WASHINGTON • United States authorities yesterday moved swiftly to lift a travel ban imposed on citizens of seven mainly Muslim countries after a Seattle court suspended President Donald Trump's executive order, even as the President denounced the judge who gave the ruling.
"We have reversed the provisional revocation of visas," a US State Department spokesman said, adding that some 60,000 travel visas had been revoked in compliance with the President's executive order.
"Those individuals with visas that were not physically cancelled may now travel if the visa is otherwise valid."
The official said that the Trump administration was "working closely with the Department of Homeland Security and our legal teams" pending a full review of a complaint filed by Washington state's attorney-general, one of several legal challenges to the travel ban.

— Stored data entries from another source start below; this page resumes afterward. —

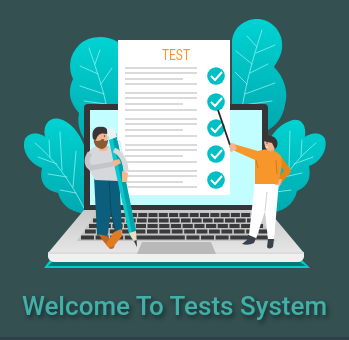
<!DOCTYPE html>
<html lang="en">
<head>
<meta charset="utf-8">
<title>Welcome To Tests System</title>
<style>
:root{
  --slate:#345050; --slate-edge:#303f48; --title:#42b0a8;
  --teal:#00c6c8; --teal-deep:#00a3ab; --vein:#8ceff0;
  --frame:#333536; --screen:#c2fdff; --base:#dcdcdc; --pad:#b9b9b9; --key:#3a3a3c;
  --paper:#fff; --rule:#b5b5b5; --orange:#f7962b;
  --skin:#f6b58f; --hair:#3b3436; --brown:#8a5a35; --denim:#0b5f7c; --shirt:#d6d8dc;
}
*{box-sizing:border-box;margin:0;padding:0}
html,body{width:349px;height:340px;overflow:hidden}
.welcome{position:relative;width:349px;height:340px;overflow:hidden;background:var(--slate);border-bottom:3px solid var(--slate-edge)}
.scene{position:absolute;left:0;top:0;display:block}
.title{position:absolute;left:0;top:290px;width:349px;text-align:center;white-space:nowrap;font:500 26px/33px Roboto,sans-serif;color:var(--title);text-shadow:2px 3px 4px rgba(10,30,32,.65)}
.vein{fill:none;stroke:var(--vein);stroke-width:.8;stroke-linecap:round}
.rule{fill:none;stroke:var(--rule);stroke-width:1.2}
.keys{fill:none;stroke:var(--key);stroke-width:4}
.heading{font:400 14px Roboto,sans-serif;fill:var(--orange)}
</style>
</head>
<body>
<main class="welcome">
<svg class="scene" width="349" height="337" viewBox="0 0 349 337" role="img" aria-label="Two people with a test checklist on a laptop">
  <defs>
    <linearGradient id="leaf" x1="0" y1="0" x2="0" y2="1">
      <stop offset="0" stop-color="#00d3d2"/><stop offset="1" stop-color="#00a9b0"/>
    </linearGradient>
    <linearGradient id="deck" x1="0" y1="0" x2="0" y2="1">
      <stop offset="0" stop-color="#c9c9c9"/><stop offset="1" stop-color="#e6e6e6"/>
    </linearGradient>
    <g id="tick">
      <circle r="8.8" fill="#00bfc5"/>
      <path d="M-5 0L-1 4L6-4" fill="none" stroke="#fff" stroke-width="2"/>
    </g>
    <g id="answers" class="rule">
      <path d="M0 0H72M0 5H72M0 11H58"/>
    </g>
  </defs>

  <g id="leaves">
    <path d="M118 42C105 34 88 36 79 45C69 55 68 68 73 79C67 92 70 103 79 113C76 128 83 140 92 148H125Z" fill="url(#leaf)"/>
    <path class="vein" d="M89 48C96 68 103 88 107 108M95 64L100 50M101 84L112 68M98 74L80 66M104 94L80 86M106 104L84 101"/>
    <path d="M232 110V45C231 29 244 18 259 19C275 21 284 35 282 49C281 56 277 62 274 67C284 77 289 92 285 105C283 117 277 125 268 130Z" fill="url(#leaf)"/>
    <path class="vein" d="M262 30C255 52 247 78 242 108M257 47L247 36M252 64L236 51M247 84L235 72M256 53L275 45M250 73L268 64M245 94L275 83M243 105L272 101"/>
    <path d="M88 214C73 213 62 207 58 193C44 190 39 181 42 168C29 163 21 150 25 139C30 130 43 134 45 137C42 122 52 115 63 120C74 125 82 137 86 151Z" fill="url(#leaf)"/>
    <path class="vein" d="M35 143C53 158 70 180 84 208M50 157L49 140M62 170L60 132M73 187L76 151M57 164L38 157M67 177L48 174M76 193L60 190"/>
    <path d="M265 213C283 213 294 205 297 191C309 186 311 177 309 166C321 162 328 149 325 139C321 130 308 134 305 137C307 123 299 117 290 121C277 125 268 139 264 152Z" fill="url(#leaf)"/>
    <path class="vein" d="M316 143C297 158 280 180 268 208M301 156L302 140M289 169L290 131M277 188L273 153M294 164L313 157M284 177L302 173M276 192L291 190"/>
  </g>

  <g id="laptop">
    <path d="M50 260L44 268H310L302 260Z" fill="#00d0c4"/>
    <path d="M52 262L48 266H306L300 262Z" fill="#08777b"/>
    <path d="M84 213V108Q84 104 88 104H264Q268 104 268 108V213Z" fill="var(--frame)"/>
    <path d="M90 110H262V205H90Z" fill="var(--screen)"/>
    <path d="M84 210H268L304 253H48Z" fill="url(#deck)"/>
    <path d="M48 252H304V257Q303 262 297 262H55Q49 262 48 257Z" fill="#f0f0f0"/>
    <path d="M48 253H304" stroke="#bdbdbd" stroke-width=".8"/>
    <path d="M97 212H255L276 241H77Z" fill="#c4c4c4"/>
    <g class="keys">
      <path d="M97 215H256" stroke-dasharray="9 1.3"/>
      <path d="M93 220.5H260" stroke-dasharray="9.6 1.4"/>
      <path d="M89 226H264" stroke-dasharray="10.2 1.5"/>
      <path d="M85 231.5H268" stroke-dasharray="10.8 1.6"/>
      <path d="M81 237.5H272" stroke-dasharray="13 1.6 13 1.6 13 1.6 60 1.6"/>
    </g>
    <path d="M142 242H211L216 254H137Z" fill="var(--pad)"/>
  </g>

  <g id="test-sheet">
    <path d="M118 40H230V195H118Z" fill="var(--paper)"/>
    <text class="heading" x="162" y="60" textLength="28" lengthAdjust="spacingAndGlyphs">TEST</text>
    <use href="#answers" x="125" y="68"/>
    <path class="rule" d="M125 84H197"/>
    <use href="#answers" x="125" y="93"/>
    <path class="rule" d="M125 110H197"/>
    <use href="#answers" x="125" y="119"/>
    <path class="rule" d="M125 136H197"/>
    <use href="#answers" x="125" y="145"/>
    <path class="rule" d="M125 162H197"/>
    <use href="#answers" x="125" y="171"/>
    <path class="rule" d="M125 187H197"/>
    <use href="#tick" x="216" y="76"/>
    <use href="#tick" x="216" y="102"/>
    <use href="#tick" x="216" y="128"/>
    <use href="#tick" x="216" y="154"/>
    <use href="#tick" x="216" y="180"/>
  </g>

  <g id="man-with-pen">
    <path d="M94 176L97 235L107 239L111 212L116 234L122 230L119 174Z" fill="var(--denim)"/>
    <path d="M109 180L111 212L116 234" fill="none" stroke="#084b64"/>
    <path d="M98 234L107 236L114 243Q116 249 110 249L104 242Z" fill="#c9641d"/>
    <path d="M114 232L121 229L122 236L114 246Q107 249 106 244Z" fill="#e07b24"/>
    <path d="M96 146C88 149 85 158 87 166L95 180L119 181C121 168 119 155 113 147Z" fill="var(--shirt)"/>
    <path d="M97 146H109L106 151H100Z" fill="var(--skin)"/>
    <ellipse cx="101" cy="138" rx="6.5" ry="8" fill="var(--skin)"/>
    <path d="M94 137C95 143 100 141 102 139L108 140C108 147 103 151 99 148C95 147 93 142 94 137Z" fill="var(--brown)"/>
    <path d="M93 139C91 131 95 126 101 127C106 126 109 131 107 134C102 133 98 133 96 140Z" fill="var(--hair)"/>
    <circle cx="104.500" cy="136" r=".7" fill="var(--hair)"/>
    <path d="M104 140H107" stroke="#fff" stroke-width=".9"/>
    <g id="giant-pen">
      <path d="M108 136L116 133L136 231L137 247L129 234Z" fill="#08c9cd"/>
      <path d="M112 135L116 133L136 231L132 233Z" fill="var(--teal-deep)"/>
      <path d="M107 130Q110 125 114 128L117 137L109 140Z" fill="#e6f4f4"/>
      <path d="M117 139L120 142L125 169" fill="none" stroke="#d9eded" stroke-width="1.500"/>
      <path d="M129 233L136 231L137 247Z" fill="#f3dbc1"/>
      <path d="M134 241L136.500 240L137 247Z" fill="var(--frame)"/>
    </g>
    <path d="M90 153C86 159 86 165 91 168L113 164" fill="none" stroke="#c2c5cb" stroke-width="5" stroke-linejoin="round"/>
    <path d="M112 161L119 159L121 163L114 167Z" fill="var(--skin)"/>
    <path d="M114 150C121 153 126 161 126 172" fill="none" stroke="var(--shirt)" stroke-width="5"/>
    <path d="M122 171L128 173L127 182L122 182Z" fill="var(--skin)"/>
  </g>

  <g id="man-with-pointer">
    <path d="M218 110L232 151" stroke="#27282b" stroke-width="1.800"/>
    <path d="M255 181L249 235L256 239L265 211L268 240L274 240L279 181Z" fill="#fff"/>
    <path d="M265 211L267 192" stroke="#c9cfd2" stroke-width=".9"/>
    <path d="M248 235L256 238L254 243Q248 246 242 244L247 240Z" fill="#39424b"/>
    <path d="M268 239H274L273 247Q269 250 267 247Z" fill="#39424b"/>
    <path d="M278 157L288 171L278 182" fill="none" stroke="#e98516" stroke-width="6" stroke-linejoin="round"/>
    <path d="M274 180L282 179L280 185H275Z" fill="var(--skin)"/>
    <path d="M230 143L258 151C265 148 276 149 281 156C283 166 280 175 278 184H255V160L235 151Z" fill="var(--orange)"/>
    <path d="M256 160L258 168M276 160L277 174" fill="none" stroke="#d97812"/>
    <path d="M229 145L234 143L237 149L231 152Z" fill="var(--skin)"/>
    <path d="M266 145H275L274 151Q270 153 267 150Z" fill="#e8a27d"/>
    <path d="M264 139H276V145Q273 152 268 150Q264 148 264 139Z" fill="var(--skin)"/>
    <path d="M263 141C264 135 272 134 276 139C279 143 277 148 275 149L272 143Z" fill="var(--hair)"/>
    <circle cx="267" cy="143" r=".7" fill="var(--hair)"/>
    <path d="M265.500 147H268" stroke="#fff" stroke-width=".9"/>
  </g>
</svg>
<h1 class="title">Welcome To Tests System</h1>
</main>
</body>
</html>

The Department of Homeland Security (DHS) in a separate statement wrote: "In accordance with the judge's ruling, DHS has suspended any and all actions implementing the affected sections of the executive order." It added: "DHS personnel will resume inspection of travellers in accordance with standard policy and procedure."

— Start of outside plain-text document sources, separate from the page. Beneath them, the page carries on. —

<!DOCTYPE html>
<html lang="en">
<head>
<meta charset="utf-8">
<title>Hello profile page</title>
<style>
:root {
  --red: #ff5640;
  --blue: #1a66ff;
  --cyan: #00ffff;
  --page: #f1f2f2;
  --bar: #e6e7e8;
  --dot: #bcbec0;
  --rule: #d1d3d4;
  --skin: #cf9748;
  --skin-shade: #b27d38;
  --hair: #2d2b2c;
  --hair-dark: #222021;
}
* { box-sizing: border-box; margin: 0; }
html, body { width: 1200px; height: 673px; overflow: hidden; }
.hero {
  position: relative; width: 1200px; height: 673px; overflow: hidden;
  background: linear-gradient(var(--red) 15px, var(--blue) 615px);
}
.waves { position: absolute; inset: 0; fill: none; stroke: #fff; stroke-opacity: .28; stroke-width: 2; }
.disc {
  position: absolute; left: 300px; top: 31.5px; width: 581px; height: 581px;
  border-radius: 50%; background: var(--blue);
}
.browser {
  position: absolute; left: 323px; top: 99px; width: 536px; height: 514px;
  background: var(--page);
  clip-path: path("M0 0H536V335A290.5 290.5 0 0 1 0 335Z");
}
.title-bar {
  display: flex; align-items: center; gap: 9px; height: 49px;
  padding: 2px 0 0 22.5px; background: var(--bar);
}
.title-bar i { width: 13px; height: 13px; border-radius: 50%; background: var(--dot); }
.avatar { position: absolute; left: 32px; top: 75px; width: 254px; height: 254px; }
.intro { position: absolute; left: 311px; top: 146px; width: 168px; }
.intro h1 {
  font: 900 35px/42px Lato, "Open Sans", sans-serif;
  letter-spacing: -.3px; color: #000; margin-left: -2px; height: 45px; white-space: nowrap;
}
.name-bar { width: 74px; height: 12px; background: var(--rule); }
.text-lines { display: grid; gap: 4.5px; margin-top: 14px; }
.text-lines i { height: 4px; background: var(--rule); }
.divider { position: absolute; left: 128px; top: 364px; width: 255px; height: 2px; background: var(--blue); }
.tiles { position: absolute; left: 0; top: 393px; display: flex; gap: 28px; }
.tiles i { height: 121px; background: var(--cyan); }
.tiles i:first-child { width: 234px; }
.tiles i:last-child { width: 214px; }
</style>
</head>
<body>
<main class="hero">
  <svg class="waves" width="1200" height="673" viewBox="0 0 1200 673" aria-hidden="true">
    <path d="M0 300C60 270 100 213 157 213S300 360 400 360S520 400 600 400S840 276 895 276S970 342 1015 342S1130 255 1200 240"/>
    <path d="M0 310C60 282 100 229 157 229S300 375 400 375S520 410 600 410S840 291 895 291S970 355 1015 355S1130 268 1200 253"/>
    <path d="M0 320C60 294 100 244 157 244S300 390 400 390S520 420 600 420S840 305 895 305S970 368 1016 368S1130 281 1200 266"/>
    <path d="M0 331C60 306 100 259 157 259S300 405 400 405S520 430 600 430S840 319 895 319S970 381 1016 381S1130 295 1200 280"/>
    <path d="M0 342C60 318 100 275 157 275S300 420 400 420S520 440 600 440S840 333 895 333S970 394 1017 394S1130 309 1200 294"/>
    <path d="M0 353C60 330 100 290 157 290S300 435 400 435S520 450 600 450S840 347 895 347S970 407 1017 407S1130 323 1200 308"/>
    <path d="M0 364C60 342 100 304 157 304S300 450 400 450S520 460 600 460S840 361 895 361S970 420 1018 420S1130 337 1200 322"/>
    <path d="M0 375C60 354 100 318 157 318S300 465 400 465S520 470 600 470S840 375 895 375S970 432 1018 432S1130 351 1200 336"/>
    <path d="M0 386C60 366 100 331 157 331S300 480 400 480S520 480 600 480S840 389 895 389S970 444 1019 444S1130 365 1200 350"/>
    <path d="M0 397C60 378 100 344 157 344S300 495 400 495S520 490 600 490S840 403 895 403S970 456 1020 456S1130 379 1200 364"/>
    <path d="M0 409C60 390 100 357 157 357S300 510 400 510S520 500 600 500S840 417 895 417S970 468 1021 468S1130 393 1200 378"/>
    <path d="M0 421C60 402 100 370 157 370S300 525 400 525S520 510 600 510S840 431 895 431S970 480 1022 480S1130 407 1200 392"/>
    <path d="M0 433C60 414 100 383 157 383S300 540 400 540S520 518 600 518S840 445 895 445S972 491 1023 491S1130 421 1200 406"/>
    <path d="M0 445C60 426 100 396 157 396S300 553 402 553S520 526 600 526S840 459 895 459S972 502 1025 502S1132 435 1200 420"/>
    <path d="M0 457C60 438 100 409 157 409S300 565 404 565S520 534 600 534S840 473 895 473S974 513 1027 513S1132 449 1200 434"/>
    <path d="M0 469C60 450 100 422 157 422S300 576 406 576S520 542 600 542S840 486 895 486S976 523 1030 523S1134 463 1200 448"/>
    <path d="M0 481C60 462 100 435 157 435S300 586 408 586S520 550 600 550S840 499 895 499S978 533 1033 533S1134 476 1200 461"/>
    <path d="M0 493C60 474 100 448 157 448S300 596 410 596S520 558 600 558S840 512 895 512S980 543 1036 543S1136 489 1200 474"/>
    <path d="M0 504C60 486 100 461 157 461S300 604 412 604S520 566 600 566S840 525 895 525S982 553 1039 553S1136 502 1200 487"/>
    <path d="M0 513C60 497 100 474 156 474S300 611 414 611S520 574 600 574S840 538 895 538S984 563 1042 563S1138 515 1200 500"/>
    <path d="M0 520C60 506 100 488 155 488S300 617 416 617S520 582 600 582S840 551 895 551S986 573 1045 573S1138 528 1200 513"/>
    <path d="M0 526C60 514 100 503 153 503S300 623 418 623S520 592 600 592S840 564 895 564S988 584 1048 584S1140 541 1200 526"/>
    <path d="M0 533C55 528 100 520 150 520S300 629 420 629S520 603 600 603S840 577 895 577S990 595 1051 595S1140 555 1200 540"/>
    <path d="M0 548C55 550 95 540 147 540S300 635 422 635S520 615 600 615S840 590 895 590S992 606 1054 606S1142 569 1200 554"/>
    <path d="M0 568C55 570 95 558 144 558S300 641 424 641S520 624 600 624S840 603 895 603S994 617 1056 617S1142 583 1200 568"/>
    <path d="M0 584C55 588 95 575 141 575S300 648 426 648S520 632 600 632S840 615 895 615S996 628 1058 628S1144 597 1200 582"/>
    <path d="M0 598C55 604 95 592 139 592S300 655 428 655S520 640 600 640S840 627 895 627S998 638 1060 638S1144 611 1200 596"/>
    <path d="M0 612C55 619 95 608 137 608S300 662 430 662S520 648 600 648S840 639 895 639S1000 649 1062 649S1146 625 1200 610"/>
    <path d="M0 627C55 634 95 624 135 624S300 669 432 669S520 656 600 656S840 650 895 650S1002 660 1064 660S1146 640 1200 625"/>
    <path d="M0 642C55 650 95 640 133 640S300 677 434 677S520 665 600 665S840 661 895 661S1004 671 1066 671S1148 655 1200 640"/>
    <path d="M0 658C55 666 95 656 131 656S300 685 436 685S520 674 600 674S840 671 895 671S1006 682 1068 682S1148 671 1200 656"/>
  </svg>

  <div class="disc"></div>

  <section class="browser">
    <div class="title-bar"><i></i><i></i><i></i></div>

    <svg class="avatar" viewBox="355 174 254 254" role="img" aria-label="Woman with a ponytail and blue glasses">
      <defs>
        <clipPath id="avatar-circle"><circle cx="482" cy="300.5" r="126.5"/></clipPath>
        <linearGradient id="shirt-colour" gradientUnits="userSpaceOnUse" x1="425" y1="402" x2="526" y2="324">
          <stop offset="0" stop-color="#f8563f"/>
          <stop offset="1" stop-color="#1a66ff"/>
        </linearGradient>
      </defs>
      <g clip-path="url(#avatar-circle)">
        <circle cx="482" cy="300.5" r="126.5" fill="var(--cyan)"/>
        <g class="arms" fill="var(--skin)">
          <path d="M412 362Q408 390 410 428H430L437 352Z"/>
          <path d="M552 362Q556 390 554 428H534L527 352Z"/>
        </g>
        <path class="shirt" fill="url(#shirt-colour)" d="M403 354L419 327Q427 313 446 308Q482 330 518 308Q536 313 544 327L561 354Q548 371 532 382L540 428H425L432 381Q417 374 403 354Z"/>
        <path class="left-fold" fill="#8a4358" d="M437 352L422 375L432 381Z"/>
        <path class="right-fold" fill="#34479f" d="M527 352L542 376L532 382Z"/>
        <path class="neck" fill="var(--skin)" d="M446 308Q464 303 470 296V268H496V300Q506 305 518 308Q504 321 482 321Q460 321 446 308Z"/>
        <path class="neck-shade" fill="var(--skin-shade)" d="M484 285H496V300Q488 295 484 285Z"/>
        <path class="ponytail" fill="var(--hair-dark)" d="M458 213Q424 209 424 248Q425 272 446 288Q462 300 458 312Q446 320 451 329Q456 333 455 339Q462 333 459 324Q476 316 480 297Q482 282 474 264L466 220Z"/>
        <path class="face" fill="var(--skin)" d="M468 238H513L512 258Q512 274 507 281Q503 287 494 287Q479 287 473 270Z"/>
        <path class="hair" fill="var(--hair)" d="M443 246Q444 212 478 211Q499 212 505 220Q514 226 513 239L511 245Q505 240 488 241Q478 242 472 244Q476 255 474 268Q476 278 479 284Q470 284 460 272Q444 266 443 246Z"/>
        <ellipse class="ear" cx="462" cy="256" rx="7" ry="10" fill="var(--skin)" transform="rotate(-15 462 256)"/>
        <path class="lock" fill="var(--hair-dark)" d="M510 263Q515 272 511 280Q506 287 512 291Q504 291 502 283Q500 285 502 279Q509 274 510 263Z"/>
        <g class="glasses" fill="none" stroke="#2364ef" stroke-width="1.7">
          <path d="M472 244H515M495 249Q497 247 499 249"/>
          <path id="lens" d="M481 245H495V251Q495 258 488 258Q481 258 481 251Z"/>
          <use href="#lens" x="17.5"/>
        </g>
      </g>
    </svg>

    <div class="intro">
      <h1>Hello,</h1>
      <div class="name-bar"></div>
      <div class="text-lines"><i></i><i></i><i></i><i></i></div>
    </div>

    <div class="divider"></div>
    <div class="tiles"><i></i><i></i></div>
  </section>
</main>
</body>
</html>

Who is Judge James Robart?
He is a federal judge for the US District Court for the Western District of Washington, appointed in 2004 by then President George W. Bush.
He made headlines last August when he said "black lives matter" during the hearing of a lawsuit demanding that the Seattle Police Department adopt changes, The Seattle Times reported.
In that case, the Department of Justice alleged that the Seattle police resorted to excessive force and biased policing, and there were concerns that certain practices could have a disparate impact on minority communities.
Judge Robart called for major changes to the police department that included streamlined appeals of officer discipline and internal investigations conducted by civilians rather than sworn officers, said The Seattle Times.
He has done extensive community service, working with at-risk and special needs youth, according to CNN. He has also represented refugees during his career.
The ruling gave hope to some Middle East travellers, but left them unclear about how long the new travel window would last. The Trump administration could again block the travellers if it wins an emergency stay.
Qatar Airways was the first to say it would allow passengers from Iran, Iraq, Libya, Somalia, Sudan, Syria and Yemen to fly to US cities if they had valid documents. Air France, Spain's Iberia, Emirates, Etihad Airways and Germany's Lufthansa all followed suit after the federal judge's ruling, which the White House said it planned to appeal against as soon as possible.
The White House said in a statement on Friday: "At the earliest possible time, the Department of Justice intends to file an emergency stay of this outrageous order and defend the executive order of the President, which we believe is lawful and appropriate."
The White House later issued a revised statement removing the word "outrageous".
Mr Trump yesterday hit out at Judge James Robart's ruling on Twitter. "When a country is no longer able to say who can, and who cannot, come in & out, especially for reasons of safety & security - big trouble!" he wrote in one post.
In another, he wrote: "Interesting that certain Middle Eastern countries agree with the ban. They know if certain people are allowed in it's death & destruction!"
Judge Robart, a George W. Bush appointee, explicitly made his ruling apply across the country, while other judges in similar cases have so far issued orders concerning only specific individuals.
The challenge in Seattle was brought by Washington state and later joined by Minnesota.
ABOUT THE RESTRAINING ORDER
•Judge James Robart temporarily barred the US administration from enforcing two parts of President Donald Trump's order: its 90-day suspension of entry into the United States of people from the seven countries - Iran, Iraq, Libya, Somalia, Sudan, Syria and Yemen - and its limits on accepting refugees.
•He said no attacks had been carried out on US soil by individuals from the seven countries affected by the travel ban since the Sept 11, 2001, attacks.
• The restraining order will remain valid nationwide pending a full review of a complaint by Washington Attorney-General Bob Ferguson. He had filed a suit claiming that the President's ban violated the constitutional rights of immigrants and their families, and specifically targeted Muslims.
•The ruling is not the first to challenge Mr Trump's travel ban, but it is the most sweeping as it effectively vacates the main tenets of the order.
•The White House can file an appeal against the ruling. The Justice Department can seek an emergency stay against the temporary restraining order.
The judge ruled that the states have legal standing to sue, which could help Democratic attorneys-general take on Mr Trump in court on issues beyond immigration.
Judge Robart said no attacks had been carried out on US soil by individuals from the seven countries affected by the ban. For Mr Trump's order to be constitutional, Judge Robart said it had to be "based in fact, as opposed to fiction".
REUTERS, BLOOMBERG, AGENCE-FRANCE-PRESSE